The surgeon spoke after a moment. "I've never been in your place," he said, "so I can't say what I would do. But if a man offered to save my life, and I believed he might be able to do it, and my chance to live otherwise were as slim as yours seems to be, I would take his help."
"Even if he's a demon?" the angry man said.
"Would you like to see my blood?" Kondor answered. "You'll find it's the same color as yours. If you knew enough to be able to study it, you'd find it's pretty much the same blood as yours. If you prefer, you can go ask my white companion about my abilities and my integrity; but you're losing time."
The man on the table fell back. "Do it," he said.
The surgeon said, "What do you need from us?"
The angry man shouted, "I can't believe this."

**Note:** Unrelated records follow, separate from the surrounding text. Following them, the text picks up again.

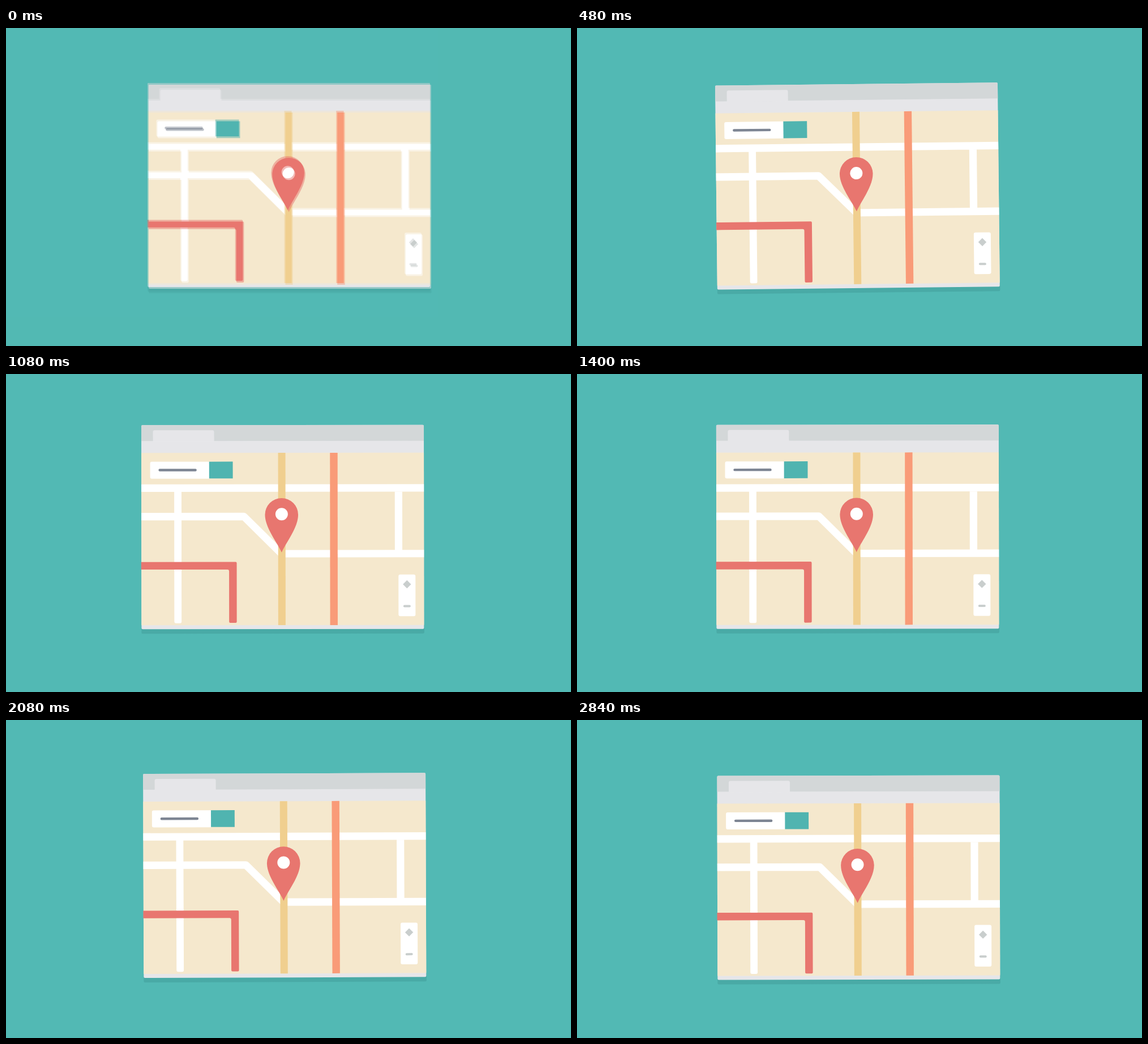
Animation of 998x561 px, one loop 2.88 s. Source, as an HTML page:

```html
<!DOCTYPE html>
<html lang="en">
<head>
<meta charset="utf-8">
<title>Shaking map window</title>
<style>
  html, body { margin: 0; width: 100%; height: 100%; overflow: hidden; background: #52b9b4; }
  svg { display: block; width: 100%; height: 100%; }
</style>
</head>
<body>
<svg viewBox="0 0 998 561">
  <defs>
    <g id="card" transform="translate(-249.5 -180)">
      <rect y="350" width="499.5" height="18" rx="2" fill="#49aaa6"/>
      <rect width="499" height="360" rx="2" fill="#e6e6e9"/>
      <path d="M0 28V2q0-2 2-2H497q2 0 2 2V28z" fill="#d3d7d8"/>
      <path d="M20.5 29V12q0-3 3-3h102q3 0 3 3v17z" fill="#e6e6e9"/>
      <rect y="49" width="499" height="304" fill="#f5e8cd"/>

      <g fill="none" stroke="#fff" stroke-width="13.2" stroke-linejoin="round">
        <path d="M0 111.2H499M454.2 111V227"/>
        <path d="M0 161.3H181L247.5 227H499"/>
      </g>
      <rect x="58" y="111" width="12.8" height="238.5" rx="3" fill="#fff"/>

      <rect x="241.5" y="49" width="13" height="304" fill="#f0cf8f"/>
      <rect x="333.2" y="49" width="13.4" height="304" fill="#f99b78"/>

      <g fill="#e8766f">
        <path d="M-.5 241.5H166.3q2 0 2 2V347q0 2-2 2h-9.5q-2 0-2-2V257.8q0-3-3-3H-.5z"/>
        <path d="M247.6 224.7C239.8 207 218.3 181 218.3 158.3a29.3 29.3 0 0 1 58.6 0C276.9 181 255.4 207 247.6 224.7z"/>
      </g>
      <circle cx="247.7" cy="157.2" r="11" fill="#fff"/>

      <rect x="15.5" y="64.5" width="106" height="30" rx="3" fill="#fff"/>
      <rect x="119.7" y="64.5" width="41.8" height="29.7" fill="#50b4b0"/>
      <path d="M32.5 79.3H95.5" stroke="#7d8593" stroke-width="4.4" stroke-linecap="round"/>

      <rect x="454" y="264" width="30" height="73.5" rx="3" fill="#fff"/>
      <path d="M469 274l7.2 7.2-7.2 7.2-7.2-7.2z" fill="#c9cecd"/>
      <path d="M464.5 319.7H473.5" stroke="#c9cecd" stroke-width="4" stroke-linecap="round"/>
    </g>
  </defs>
  <use id="main" href="#card"/>
  <g id="blend" opacity=".5">
    <rect width="998" height="561" fill="#52b9b4"/>
    <use id="ghost" href="#card"/>
  </g>
</svg>
<script>
const LOOP = 2880, STEP = 40;
const [main, blend, ghost] = ['main', 'blend', 'ghost'].map(id => document.getElementById(id));

// Rest poses of the shake, as offsets from the card's centre
const rests = [
  { t: 0, x: 2.5, y: 3.5, turn: 0 },
  { t: 480, x: -2.6, y: 3.9, turn: -.62 },
  { t: 1080, x: -9.3, y: -5, turn: -.06 },
  { t: 1720, x: 4.6, y: -6, turn: -.1 },
  { t: 2080, x: -5.8, y: -.8, turn: -.2 },
  { t: 2520, x: -.8, y: -1.8, turn: .03 },
  { t: 2840, x: -.6, y: 3, turn: -.14 }
];
const swing = { x: 6, y: 5, turn: .1 };

// Ease from rest to rest, with one full swing on the way
function poseAt(t) {
  const i = rests.findLastIndex(r => r.t <= t);
  const from = rests[i], to = rests[(i + 1) % rests.length];
  const u = (t - from.t) / ((to.t || LOOP) - from.t);
  const ease = u * u * (3 - 2 * u), sway = Math.sin(2 * Math.PI * u);
  const mix = k => from[k] + (to[k] - from[k]) * ease + swing[k] * sway;
  return { x: mix('x'), y: mix('y'), turn: mix('turn') };
}

function place(el, { x, y, turn }, dx = 0, dy = 0) {
  el.setAttribute('transform', `translate(${498 + x + dx} ${275 + y + dy}) rotate(${turn})`);
}

// The loop opens on a half-and-half blend of two poses
function draw(ms) {
  const t = Math.floor(ms % LOOP / STEP) * STEP;
  const pose = poseAt(t), half = t === 0 ? 1 : 0;
  blend.style.display = half ? '' : 'none';
  place(main, pose, -half, -1.5 * half);
  place(ghost, pose, half, 1.5 * half);
}

const start = performance.now();
function tick() {
  draw(performance.now() - start);
  requestAnimationFrame(tick);
}
tick();
</script>
</body>
</html>
```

"Stand down, corpsman. It is my decision, and I will take responsibility for it. Write it up, if you wish; but be certain to include that I did not think the patient could be saved."
"You are dismissed, corpsman. You may return to your quarters."
"No, sir," he said. "If this is going to be done, I'm going to watch."
The surgeon smiled. "Indeed, we may all learn something." Then he turned back to Kondor. "What do you need?"
"I need to retrieve my medical gear from my tent; that should take me a couple minutes. I need everyone who is going to be in this tent during the operation to wash hands thoroughly with soap and clean water up to their elbows, but someone must stay with the patient at all times. If someone can bring me a bucket of clean hot water, soap, and a clean towel, that would be helpful."
"I think we can do that. Corpsman, get the water, and bring soap and a towel, and then go wash up. Nurse, watch the patient while I wash up. I'll then watch while you wash."
Kondor didn't hear if there were additional instructions given; he was already rushing back to his tent to retrieve his gear.
There is a behind-the-writings look at the thoughts, influences, and ideas of this chapter, along with twenty other sequential chapters of this novel, in mark Joseph "young" web log entry #235: Versers Infiltrate. Given a moment, this link should take you directly to the section relevant to this chapter. It may contain spoilers of upcoming chapters.
As to the old stories that have long been here: